PROBLEM TO SOLVE: When you return the material, keep every line exactly as it is and omit the pictures.

MATERIAL SHOWN:

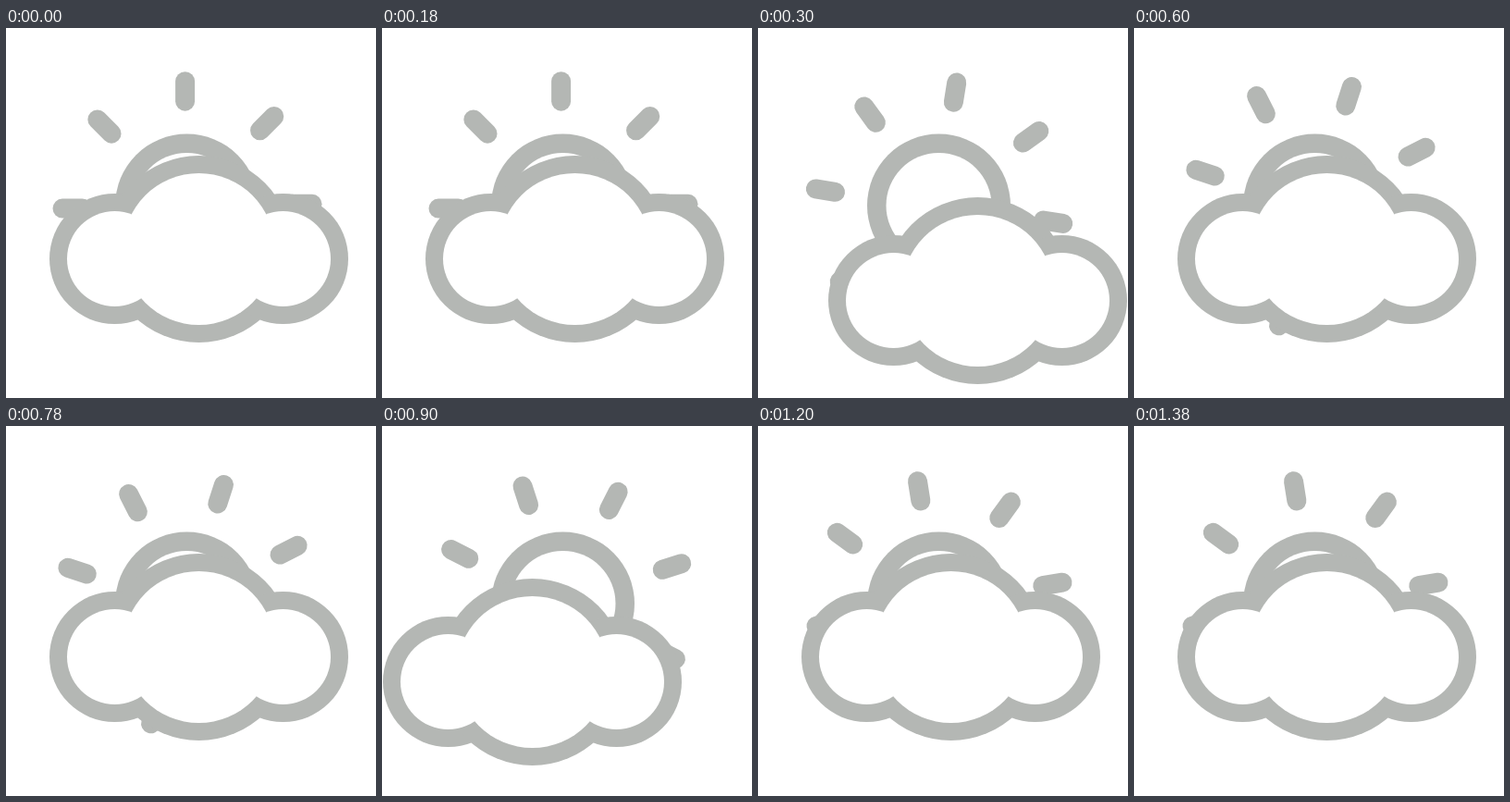
An HTML page with a canvas that plays this animation: 400 px wide and 400 px high, repeating every 1.5 s.

```html
<!DOCTYPE html>
<html lang="en">
<head>
<meta charset="utf-8">
<title>Sun and cloud</title>
<style>
  html, body { margin: 0; width: 100%; height: 100%; overflow: hidden; background: #fff; }
  canvas { display: block; width: 400px; height: 400px; }
</style>
</head>
<body>
<canvas id="stage"></canvas>
<script>
const GREY = '#b4b7b4', WHITE = '#fff';
const STEP = 300;
const RAYS = 8;
// The cloud jumps between these offsets while the rays turn 9° per step.
const CLOUD_PATH = [[0, 0], [29, 45], [0, 0], [-46, 27], [0, 0]];
const TURN = 2 * Math.PI / RAYS / CLOUD_PATH.length;
const PUFFS = [[117.5, 249.5, 70.5], [208.5, 239, 101], [299.5, 249.5, 70.5]];
const RIM = 19;

const canvas = document.getElementById('stage');
const ctx = canvas.getContext('2d');
const scale = window.devicePixelRatio || 1;
canvas.width = canvas.height = 400 * scale;

function disc(x, y, r, color) {
  ctx.fillStyle = color;
  ctx.beginPath();
  ctx.arc(x, y, r, 0, 2 * Math.PI);
  ctx.fill();
}

function drawSun(angle) {
  disc(195.5, 192, 77.5, GREY);
  disc(195.5, 192, 57, WHITE);
  ctx.save();
  ctx.translate(196, 192.7);
  ctx.rotate(angle);
  ctx.strokeStyle = GREY;
  ctx.lineWidth = 21;
  ctx.lineCap = 'round';
  for (let i = 0; i < RAYS; i++) {
    ctx.beginPath();
    ctx.moveTo(-2.4, -113.5);
    ctx.lineTo(-2.4, -135);
    ctx.stroke();
    ctx.rotate(2 * Math.PI / RAYS);
  }
  ctx.restore();
}

function drawCloud([dx, dy]) {
  for (const [x, y, r] of PUFFS) disc(x + dx, y + dy, r, GREY);
  for (const [x, y, r] of PUFFS) disc(x + dx, y + dy, r - RIM, WHITE);
}

const start = performance.now();

function draw() {
  const elapsed = performance.now() - start;
  const step = Math.floor(elapsed / STEP) % CLOUD_PATH.length;
  ctx.setTransform(scale, 0, 0, scale, 0, 0);
  ctx.fillStyle = WHITE;
  ctx.fillRect(0, 0, 400, 400);
  drawSun(step * TURN);
  drawCloud(CLOUD_PATH[step]);
  requestAnimationFrame(draw);
}
draw();
</script>
</body>
</html>
```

OUTPUT:
An HTML page with a canvas that plays this animation: 400 px wide and 400 px high, repeating every 1.5 s.

```html
<!DOCTYPE html>
<html lang="en">
<head>
<meta charset="utf-8">
<title>Sun and cloud</title>
<style>
  html, body { margin: 0; width: 100%; height: 100%; overflow: hidden; background: #fff; }
  canvas { display: block; width: 400px; height: 400px; }
</style>
</head>
<body>
<canvas id="stage"></canvas>
<script>
const GREY = '#b4b7b4', WHITE = '#fff';
const STEP = 300;
const RAYS = 8;
// The cloud jumps between these offsets while the rays turn 9° per step.
const CLOUD_PATH = [[0, 0], [29, 45], [0, 0], [-46, 27], [0, 0]];
const TURN = 2 * Math.PI / RAYS / CLOUD_PATH.length;
const PUFFS = [[117.5, 249.5, 70.5], [208.5, 239, 101], [299.5, 249.5, 70.5]];
const RIM = 19;

const canvas = document.getElementById('stage');
const ctx = canvas.getContext('2d');
const scale = window.devicePixelRatio || 1;
canvas.width = canvas.height = 400 * scale;

function disc(x, y, r, color) {
  ctx.fillStyle = color;
  ctx.beginPath();
  ctx.arc(x, y, r, 0, 2 * Math.PI);
  ctx.fill();
}

function drawSun(angle) {
  disc(195.5, 192, 77.5, GREY);
  disc(195.5, 192, 57, WHITE);
  ctx.save();
  ctx.translate(196, 192.7);
  ctx.rotate(angle);
  ctx.strokeStyle = GREY;
  ctx.lineWidth = 21;
  ctx.lineCap = 'round';
  for (let i = 0; i < RAYS; i++) {
    ctx.beginPath();
    ctx.moveTo(-2.4, -113.5);
    ctx.lineTo(-2.4, -135);
    ctx.stroke();
    ctx.rotate(2 * Math.PI / RAYS);
  }
  ctx.restore();
}

function drawCloud([dx, dy]) {
  for (const [x, y, r] of PUFFS) disc(x + dx, y + dy, r, GREY);
  for (const [x, y, r] of PUFFS) disc(x + dx, y + dy, r - RIM, WHITE);
}

const start = performance.now();

function draw() {
  const elapsed = performance.now() - start;
  const step = Math.floor(elapsed / STEP) % CLOUD_PATH.length;
  ctx.setTransform(scale, 0, 0, scale, 0, 0);
  ctx.fillStyle = WHITE;
  ctx.fillRect(0, 0, 400, 400);
  drawSun(step * TURN);
  drawCloud(CLOUD_PATH[step]);
  requestAnimationFrame(draw);
}
draw();
</script>
</body>
</html>
```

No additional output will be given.